[AVAILABLE DATA Boundary: Start]
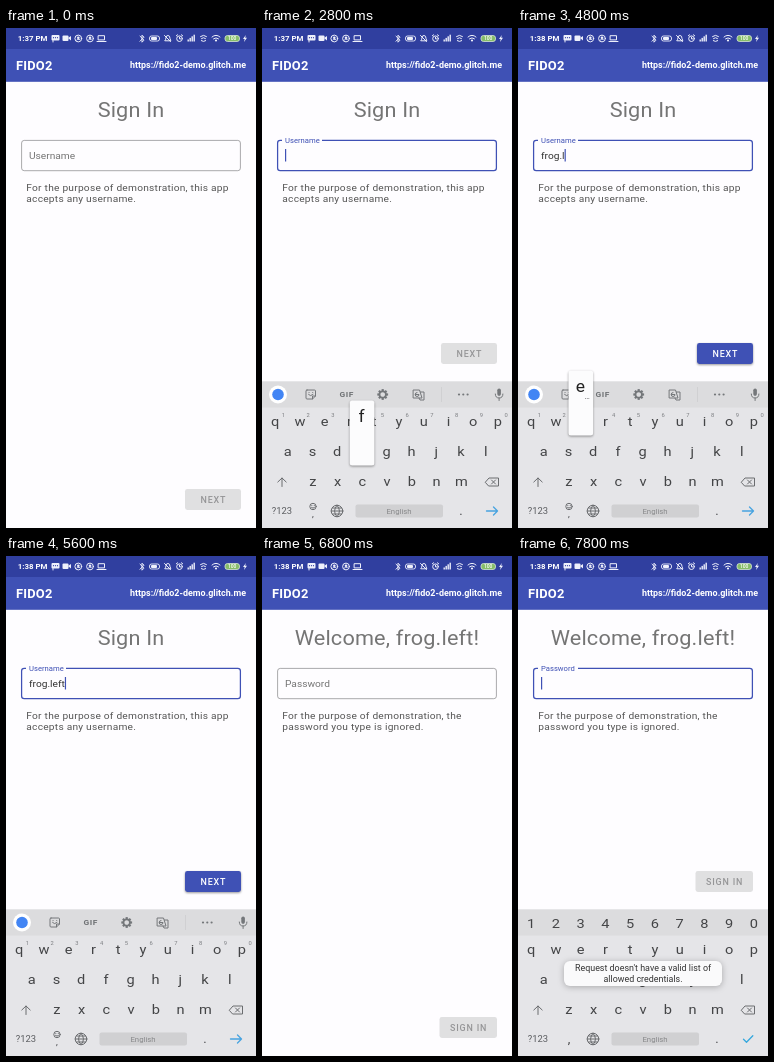
Animation, 250 px wide and 500 px high, one loop 8000 ms. Source, as an HTML page:

```html
<!DOCTYPE html>
<html lang="en">
<head>
<meta charset="utf-8">
<title>Sign-in demo</title>
<style>
  html, body { margin: 0; width: 100%; height: 100%; overflow: hidden; background: #fefdff; }
  svg { display: block; width: 100%; height: 100%; }
  text { font-family: Roboto, sans-serif; white-space: pre; }
  .line { fill: none; stroke: currentColor; stroke-width: 1; stroke-linecap: round; stroke-linejoin: round; }
  .lift { filter: drop-shadow(0 1px 1.2px #0006); }
  .float { filter: drop-shadow(0 1.5px 3px #0004); }
</style>
</head>
<body>
<svg id="stage" viewBox="0 0 250 500" preserveAspectRatio="none"></svg>
<script>
const LOOP = 8000, STEP = 200;
const BLUE = '#3f51b5', PAPER = '#fefdff', INK = '#434446', GREY = '#757575';
const USER = 'frog.left';
const COLUMN = 24.75;
const SQUEEZE = 0.923; // the screen is shown slightly flattened

const text = (x, y, size, str, { fill = INK, anchor = 'start', weight = 400, gap = 0, id = '' } = {}) =>
  `<text id="${id}" transform="translate(${x} ${y}) scale(1 ${SQUEEZE})" font-size="${size}" fill="${fill}"
    text-anchor="${anchor}" font-weight="${weight}" letter-spacing="${gap}">${str}</text>`;
const mid = (x, y, size, str, opts = {}) => text(x, y, size, str, { anchor: 'middle', ...opts });
const rect = (x, y, w, h, fill, r = 0, extra = '') =>
  `<rect x="${x}" y="${y}" width="${w}" height="${h}" rx="${r}" fill="${fill}" ${extra}/>`;
const circle = (x, y, r, fill) => `<circle cx="${x}" cy="${y}" r="${r}" fill="${fill}"/>`;
const ring = (x, y, r) => `<circle class="line" cx="${x}" cy="${y}" r="${r}"/>`;
const line = (d, extra = '') => `<path class="line" d="${d}" ${extra}/>`;
const group = (id, body, extra = '') => `<g id="${id}" ${extra}>${body}</g>`;
const at = (x, y, body) => `<g transform="translate(${x} ${y})">${body}</g>`;

// Letter rows: first key centre, row centre
const ROWS = [['qwertyuiop', 13.2, 394], ['asdfghjkl', 25.7, 424], ['zxcvbnm', 50.8, 454]];

function keyAt(char) {
  const [letters, x, y] = ROWS.find(row => row[0].includes(char));
  return { x: x + letters.indexOf(char) * COLUMN, y };
}

function statusBar() {
  const badge = x => ring(x, 11, 3.4) + circle(x, 10.3, 1.3, 'currentColor') + line(`M${x - 1.5} 12.5l1-1 1 1 1-1`);
  const notices =
    rect(45.5, 7.5, 8, 5.5, 'currentColor', 1) + line('M47 13v1.5') +
    [47.5, 49.5, 51.5].map(x => circle(x, 10.2, .6, '#303f9f')).join('') +
    rect(56.5, 8, 6, 5.5, 'currentColor', 1) + '<path d="M62 10.5l3-2v4.5z" fill="currentColor"/>' +
    badge(72.3) + badge(84) +
    line('M92.5 8.2h6v4.2h-6zM91 14h9');
  const signals =
    line('M134 8.7l4 4-2 2v-7l2 2-4 4') +
    rect(143.5, 8.5, 10, 5, 'none', 2, 'stroke="currentColor"') + rect(145, 9.5, 6, 3, 'currentColor', 1) +
    line('M159 13q1-1 1-3 0-2 2-2 2 0 2 3l.7 2zM158.5 8l6 6') +
    ring(173.5, 11.2, 2.8) + line('M173.5 9.7v1.7h1.2M170.3 8.3l1.3-1M176.7 8.3l-1.3-1') +
    [0, 1, 2, 3].map(i => rect(181.5 + i * 2, 12 - i * 1.6, 1.4, 2 + i * 1.6, 'currentColor')).join('') +
    line('M194.5 9q3-2.5 6 0M195.5 11q2-1.7 4 0M195.3 13.2q2.2 1.6 4.4 0') +
    line('M206 9.5q4-3.5 8 0M207.5 11.3q2.5-2 5 0') + circle(210, 13, 1.1, 'currentColor') +
    rect(219, 8, 14.5, 6, '#86bd69', 2.5, 'stroke="#d7e5d4" stroke-width=".8"') +
    mid(226.2, 12.8, 5, '100', { fill: '#fff', weight: 500 }) +
    '<path d="M239.8 7.5l-2.8 4h1.7l-.7 3 3-4.2h-1.8z" fill="currentColor"/>';
  return rect(0, 0, 250, 21, '#303f9f') + text(11.7, 13.3, 7.9, '', { fill: '#fff', weight: 600, id: 'clock' }) +
    `<g color="#eef0fb" stroke-width=".9" transform="translate(0 -.5)">${notices}${signals}</g>`;
}

function appBar() {
  return rect(0, 21, 250, 32.8, BLUE) +
    text(10, 41.8, 12.9, 'FIDO2', { fill: '#fff', weight: 600, gap: .2 }) +
    text(240, 40, 8.95, 'https://fido2-demo.glitch.me', { fill: '#fff', weight: 700, anchor: 'end' });
}

function form() {
  return mid(125, 89, 21.7, '', { fill: GREY, gap: .16, id: 'title' }) +
    rect(15.6, 112.4, 218.8, 30.3, 'none', 2.6, 'id="outline"') +
    rect(20, 110, 40, 5, PAPER, 0, 'id="notch"') +
    text(0, 0, 10.2, '', { id: 'label' }) +
    text(23, 131, 10.2, '', { fill: '#333', id: 'typed' }) +
    rect(23, 121, 1.2, 12.5, BLUE, 0, 'id="cursor"') +
    text(20.3, 162.6, 10.2, '', { fill: '#555', gap: .24, id: 'note1' }) +
    text(20.3, 173.7, 10.2, '', { fill: '#555', gap: .24, id: 'note2' });
}

function button() {
  return group('button', rect(179, 0, 56, 21, '#e0e0e0', 2.4, 'id="face"') +
    mid(207.4, 13.7, 8.93, '', { weight: 500, gap: .85, id: 'action' }));
}

function toolbar() {
  const teeth = Array.from({ length: 8 }, (_, i) =>
    `<rect x="-1.1" y="-5.4" width="2.2" height="2.6" transform="rotate(${i * 45})" fill="currentColor"/>`).join('');
  return circle(16, 366.5, 9, '#fff') + circle(16, 366.5, 5.8, '#4285f4') +
    `<g color="#74777a">` +
    line('M45 362h7.5q1 0 1 1v5l-3 3h-5.5q-1 0-1-1v-7q0-1 1-1zM53.5 368h-3v3M46.5 366.5q2 2.5 4.5 0M47 364.5h.1M50.7 364.5h.1') +
    mid(84.6, 369.3, 8.4, 'GIF', { fill: '#6f7275', weight: 700, gap: .5 }) +
    at(120.7, 366.5, teeth + '<circle class="line" r="3.2" style="stroke-width:1.8"/>') +
    line('M151.5 362h6l2.5 8h-8.5zM158.5 364h3.5v8h-4l-1-2M153.500 366.500h3.500q0 2-2 2-1.800 0-1.800-2t1.800-2') +
    [197, 201.3, 205.6].map(x => circle(x, 366.5, 1.1, 'currentColor')).join('') +
    rect(235.3, 360.5, 3.6, 7.4, 'currentColor', 1.8) + line('M233.3 366q0 4 3.8 4t3.8-4M237.1 370v2.5') +
    `</g>` + rect(179, 359, .6, 15, '#c8c8ca');
}

function keyboard() {
  const digits = '1234567890';
  const eachDigit = draw => [...digits].map((d, i) => draw(d, ROWS[0][1] + i * COLUMN)).join('');
  const letters = ROWS.map(([row, x, y]) => [...row].map((c, i) =>
    mid(x + i * COLUMN, y + 4.4, 14.6, c)).join('')).join('');
  const bottom =
    mid(20, 486.1, 9.4, '?123', { fill: '#5a5c5f' }) +
    line('M20 458.5v-8.500M15.800 454l4.200-4 4.200 4') +
    line('M223.5 454l3.5-4h9.5v8h-9.5zM229.5 452l4 4M233.5 452l-4 4') +
    ring(75, 483, 5.8) + line('M69.2 483h11.6M70.5 480h9M70.5 486h9M75 477.2q-5 5.8 0 11.6q5-5.8 0-11.6') +
    rect(93.5, 476.5, 87.5, 13, '#d0d0d2', 2) + mid(137, 485.6, 7.8, 'English', { fill: '#88898b' }) +
    mid(199, 486.5, 13, '.');
  const plain = toolbar() +
    eachDigit((d, x) => mid(x + 8.2, 389, 5.8, d, { fill: '#7b7d80' })) +
    ring(51, 478.5, 3.2) + line('M49.5 479.5q1.5 1.5 3 0M49.8 477.5h.1M52.2 477.5h.1') + mid(51, 489, 9, ',') +
    line('M224.5 483h11M231.5 479l4 4-4 4', 'style="stroke:#47a3e0;stroke-width:1.3"');
  const secret = eachDigit((d, x) => mid(x, 371.8, 14.6, d)) + mid(51, 486.5, 13, ',') +
    line('M225.5 483.2l3 3 6.3-6.5', 'style="stroke:#35a8de;stroke-width:1.3"');
  return group('keyboard',
    rect(0, 353.5, 250, 150, '#e5e5e8') + rect(0, 353.5, 250, 26, '#dcdcde') +
    letters + `<g color="#6a6c6f">${bottom}${group('plain', plain)}${group('secret', secret)}</g>` +
    group('popup', rect(-12.2, -51.5, 24.6, 65, '#fcfcfd', 2.5, 'class="lift"') +
      mid(-.3, -30.5, 17.5, '', { fill: '#222', id: 'popped' }) +
      mid(6.5, -23, 8, '…', { id: 'more' })));
}

function toast() {
  return group('toast', rect(46, 405, 158, 25, '#fafafb', 6, 'class="float"') +
    mid(125, 415.3, 8.93, 'Request doesn\'t have a valid list of', { fill: '#333' }) +
    mid(125, 425.6, 8.93, 'allowed credentials.', { fill: '#333' }));
}

document.getElementById('stage').innerHTML =
  rect(0, 0, 250, 500, PAPER) + form() + button() + statusBar() + appBar() + keyboard() + toast();

const $ = Object.fromEntries([...document.querySelectorAll('[id]')].map(el => [el.id, el]));
const attr = (el, values) => { for (const k in values) el.setAttribute(k, values[k]); };
const show = (el, on) => el.setAttribute('visibility', on ? 'inherit' : 'hidden');

// Last value whose start time has passed
const pick = (t, ...stops) => stops.filter(([start]) => t >= start).pop()[1];

function render(t) {
  const second = t >= 6000;
  const focused = second ? t >= 7000 : t >= 1800;
  const floated = second ? t >= 7200 : t >= 2000;
  const count = second ? 0 : pick(t, [0, 0], [3000, 1], [3400, 2], [4200, 3], [4400, 4],
    [4600, 5], [4800, 6], [5000, 7], [5200, 8], [5400, 9]);
  const key = pick(t, [0, ''], [2800, 'f'], [3000, ''], [3200, 'r'], [3400, ''], [4000, 'o'], [4200, ''],
    [4800, 'e'], [5000, ''], [5200, 't'], [5400, '']);
  const drop = pick(t, [0, 150], [2000, 75], [2200, 0], [6600, 75], [6800, 150], [7200, 75], [7400, 0]);

  $.clock.textContent = t < 4000 ? '1:37 PM' : '1:38 PM';
  $.title.textContent = second ? `Welcome, ${USER}!` : 'Sign In';
  $.note1.textContent = 'For the purpose of demonstration, ' + (second ? 'the' : 'this app');
  $.note2.textContent = second ? 'password you type is ignored.' : 'accepts any username.';

  attr($.outline, { stroke: focused ? BLUE : '#8e8e90', 'stroke-width': focused ? 1.25 : .75 });
  show($.notch, focused);
  $.label.textContent = second ? 'Password' : 'Username';
  attr($.label, {
    transform: `translate(23 ${floated ? 115.4 : 131}) scale(1 ${SQUEEZE})`,
    'font-size': floated ? 7.65 : 10.2,
    fill: floated ? BLUE : GREY
  });
  $.typed.textContent = USER.slice(0, count);
  show($.cursor, focused);
  attr($.cursor, { x: 23 + (count ? $.typed.getComputedTextLength() : 0) });

  const pressed = t >= 5800;
  attr($.button, { transform: `translate(0 ${drop < 75 ? 315 : 461})`, class: count ? 'lift' : '' });
  attr($.face, {
    x: second ? 177.5 : 179, width: second ? 57.5 : 56,
    fill: count ? (pressed ? '#6574c4' : BLUE) : '#e0e0e1'
  });
  $.action.textContent = second ? 'SIGN IN' : 'NEXT';
  attr($.action, { fill: count ? '#fff' : '#959597',
    transform: `translate(${second ? 206.6 : 207.4} 13.7) scale(1 ${SQUEEZE})` });

  show($.keyboard, drop < 150);
  attr($.keyboard, { transform: `translate(0 ${drop})` });
  show($.plain, t < 7000);
  show($.secret, t >= 7000);
  show($.popup, key);
  if (key) {
    const { x, y } = keyAt(key);
    attr($.popup, { transform: `translate(${x} ${y})` });
    $.popped.textContent = key;
  }
  show($.more, 'eo'.includes(key) && key);
  attr($.toast, { opacity: pick(t, [0, 0], [7600, .5], [7800, 1]) });
}

const start = performance.now();
let shown = -1;
function tick() {
  const t = (performance.now() - start) % LOOP;
  const step = Math.floor(t / STEP);
  if (step !== shown) render((shown = step) * STEP);
  requestAnimationFrame(tick);
}
tick();
</script>
</body>
</html>
```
[AVAILABLE DATA Boundary: End]
WHAT THE EXERCISE ASKS
Every line in the data that holds the string "BLUE" should be returned.

SOLVED EXERCISE
const BLUE = '#3f51b5', PAPER = '#fefdff', INK = '#434446', GREY = '#757575';
  return rect(0, 21, 250, 32.8, BLUE) +
    rect(23, 121, 1.2, 12.5, BLUE, 0, 'id="cursor"') +
  attr($.outline, { stroke: focused ? BLUE : '#8e8e90', 'stroke-width': focused ? 1.25 : .75 });
    fill: floated ? BLUE : GREY
    fill: count ? (pressed ? '#6574c4' : BLUE) : '#e0e0e1'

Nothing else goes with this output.